TO DO
Please repeat the entries exactly as they appear and omit any images.

═════ MATERIAL PROVIDED ═════

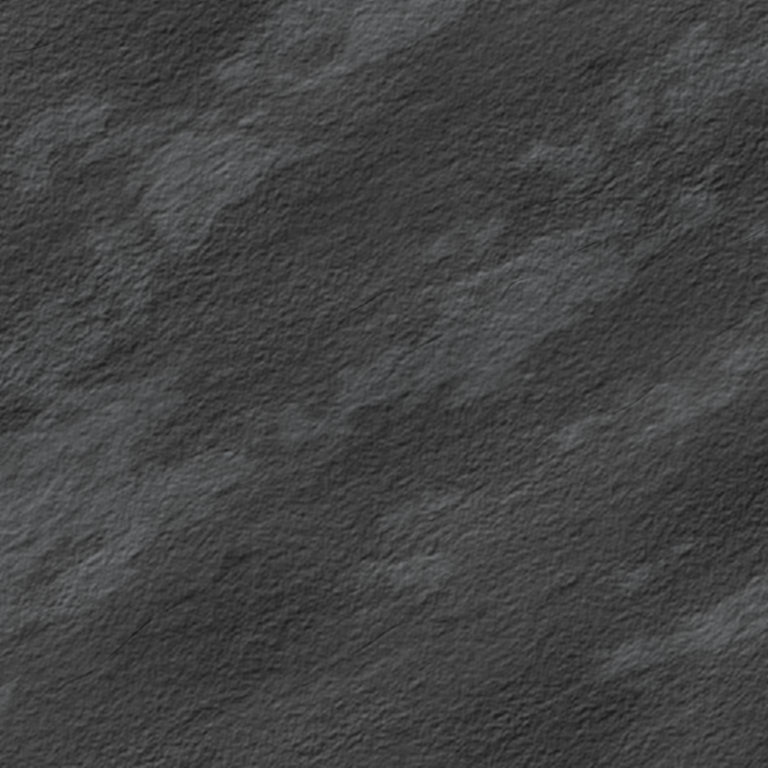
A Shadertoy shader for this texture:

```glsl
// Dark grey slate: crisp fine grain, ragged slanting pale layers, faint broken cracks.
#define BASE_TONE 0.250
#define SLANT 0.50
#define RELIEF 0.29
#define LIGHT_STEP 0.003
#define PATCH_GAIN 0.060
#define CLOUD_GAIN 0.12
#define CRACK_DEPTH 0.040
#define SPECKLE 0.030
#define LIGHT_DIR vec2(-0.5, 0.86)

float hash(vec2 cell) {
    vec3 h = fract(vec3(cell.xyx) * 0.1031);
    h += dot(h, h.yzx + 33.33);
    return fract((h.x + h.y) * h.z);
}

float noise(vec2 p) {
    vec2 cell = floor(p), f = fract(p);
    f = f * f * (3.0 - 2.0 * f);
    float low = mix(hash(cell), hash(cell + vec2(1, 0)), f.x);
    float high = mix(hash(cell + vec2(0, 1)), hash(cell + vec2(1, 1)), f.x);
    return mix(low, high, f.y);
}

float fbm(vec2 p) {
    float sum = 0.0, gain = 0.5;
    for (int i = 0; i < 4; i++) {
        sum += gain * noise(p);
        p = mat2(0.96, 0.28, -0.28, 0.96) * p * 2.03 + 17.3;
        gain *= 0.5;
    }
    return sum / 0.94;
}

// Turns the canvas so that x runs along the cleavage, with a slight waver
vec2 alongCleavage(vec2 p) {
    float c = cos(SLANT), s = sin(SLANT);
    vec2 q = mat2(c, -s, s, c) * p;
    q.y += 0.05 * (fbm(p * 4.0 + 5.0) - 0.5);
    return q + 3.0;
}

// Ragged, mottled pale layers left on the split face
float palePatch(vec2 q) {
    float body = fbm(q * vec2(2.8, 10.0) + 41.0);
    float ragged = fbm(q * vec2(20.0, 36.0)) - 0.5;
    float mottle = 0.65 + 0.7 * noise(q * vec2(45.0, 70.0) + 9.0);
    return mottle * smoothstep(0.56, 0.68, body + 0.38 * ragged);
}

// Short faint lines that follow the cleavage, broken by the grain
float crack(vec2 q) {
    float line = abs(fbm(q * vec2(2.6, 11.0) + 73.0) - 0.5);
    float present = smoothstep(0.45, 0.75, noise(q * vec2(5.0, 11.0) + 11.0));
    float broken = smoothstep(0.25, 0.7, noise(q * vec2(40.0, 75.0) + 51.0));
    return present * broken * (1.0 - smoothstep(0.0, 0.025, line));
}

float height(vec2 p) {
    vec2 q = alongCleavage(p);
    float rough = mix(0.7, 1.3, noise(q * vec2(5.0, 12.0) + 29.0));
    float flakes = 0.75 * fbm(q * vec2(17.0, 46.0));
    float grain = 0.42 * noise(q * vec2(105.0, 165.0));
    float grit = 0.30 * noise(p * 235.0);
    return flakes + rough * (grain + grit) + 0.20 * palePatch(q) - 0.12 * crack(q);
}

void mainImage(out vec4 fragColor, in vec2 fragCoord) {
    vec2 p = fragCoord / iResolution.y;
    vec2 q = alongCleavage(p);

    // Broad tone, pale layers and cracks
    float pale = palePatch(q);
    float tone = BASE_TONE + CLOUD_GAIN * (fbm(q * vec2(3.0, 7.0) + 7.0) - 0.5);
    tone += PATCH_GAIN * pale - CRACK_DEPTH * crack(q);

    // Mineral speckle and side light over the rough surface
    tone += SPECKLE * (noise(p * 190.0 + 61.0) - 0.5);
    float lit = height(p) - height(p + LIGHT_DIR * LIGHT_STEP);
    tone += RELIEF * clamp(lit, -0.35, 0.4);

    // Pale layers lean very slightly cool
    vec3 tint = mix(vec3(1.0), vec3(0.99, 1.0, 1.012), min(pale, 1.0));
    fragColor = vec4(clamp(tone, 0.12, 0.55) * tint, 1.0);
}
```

═════

WRITTEN SOLUTION
A Shadertoy shader for this texture:

```glsl
// Dark grey slate: crisp fine grain, ragged slanting pale layers, faint broken cracks.
#define BASE_TONE 0.250
#define SLANT 0.50
#define RELIEF 0.29
#define LIGHT_STEP 0.003
#define PATCH_GAIN 0.060
#define CLOUD_GAIN 0.12
#define CRACK_DEPTH 0.040
#define SPECKLE 0.030
#define LIGHT_DIR vec2(-0.5, 0.86)

float hash(vec2 cell) {
    vec3 h = fract(vec3(cell.xyx) * 0.1031);
    h += dot(h, h.yzx + 33.33);
    return fract((h.x + h.y) * h.z);
}

float noise(vec2 p) {
    vec2 cell = floor(p), f = fract(p);
    f = f * f * (3.0 - 2.0 * f);
    float low = mix(hash(cell), hash(cell + vec2(1, 0)), f.x);
    float high = mix(hash(cell + vec2(0, 1)), hash(cell + vec2(1, 1)), f.x);
    return mix(low, high, f.y);
}

float fbm(vec2 p) {
    float sum = 0.0, gain = 0.5;
    for (int i = 0; i < 4; i++) {
        sum += gain * noise(p);
        p = mat2(0.96, 0.28, -0.28, 0.96) * p * 2.03 + 17.3;
        gain *= 0.5;
    }
    return sum / 0.94;
}

// Turns the canvas so that x runs along the cleavage, with a slight waver
vec2 alongCleavage(vec2 p) {
    float c = cos(SLANT), s = sin(SLANT);
    vec2 q = mat2(c, -s, s, c) * p;
    q.y += 0.05 * (fbm(p * 4.0 + 5.0) - 0.5);
    return q + 3.0;
}

// Ragged, mottled pale layers left on the split face
float palePatch(vec2 q) {
    float body = fbm(q * vec2(2.8, 10.0) + 41.0);
    float ragged = fbm(q * vec2(20.0, 36.0)) - 0.5;
    float mottle = 0.65 + 0.7 * noise(q * vec2(45.0, 70.0) + 9.0);
    return mottle * smoothstep(0.56, 0.68, body + 0.38 * ragged);
}

// Short faint lines that follow the cleavage, broken by the grain
float crack(vec2 q) {
    float line = abs(fbm(q * vec2(2.6, 11.0) + 73.0) - 0.5);
    float present = smoothstep(0.45, 0.75, noise(q * vec2(5.0, 11.0) + 11.0));
    float broken = smoothstep(0.25, 0.7, noise(q * vec2(40.0, 75.0) + 51.0));
    return present * broken * (1.0 - smoothstep(0.0, 0.025, line));
}

float height(vec2 p) {
    vec2 q = alongCleavage(p);
    float rough = mix(0.7, 1.3, noise(q * vec2(5.0, 12.0) + 29.0));
    float flakes = 0.75 * fbm(q * vec2(17.0, 46.0));
    float grain = 0.42 * noise(q * vec2(105.0, 165.0));
    float grit = 0.30 * noise(p * 235.0);
    return flakes + rough * (grain + grit) + 0.20 * palePatch(q) - 0.12 * crack(q);
}

void mainImage(out vec4 fragColor, in vec2 fragCoord) {
    vec2 p = fragCoord / iResolution.y;
    vec2 q = alongCleavage(p);

    // Broad tone, pale layers and cracks
    float pale = palePatch(q);
    float tone = BASE_TONE + CLOUD_GAIN * (fbm(q * vec2(3.0, 7.0) + 7.0) - 0.5);
    tone += PATCH_GAIN * pale - CRACK_DEPTH * crack(q);

    // Mineral speckle and side light over the rough surface
    tone += SPECKLE * (noise(p * 190.0 + 61.0) - 0.5);
    float lit = height(p) - height(p + LIGHT_DIR * LIGHT_STEP);
    tone += RELIEF * clamp(lit, -0.35, 0.4);

    // Pale layers lean very slightly cool
    vec3 tint = mix(vec3(1.0), vec3(0.99, 1.0, 1.012), min(pale, 1.0));
    fragColor = vec4(clamp(tone, 0.12, 0.55) * tint, 1.0);
}
```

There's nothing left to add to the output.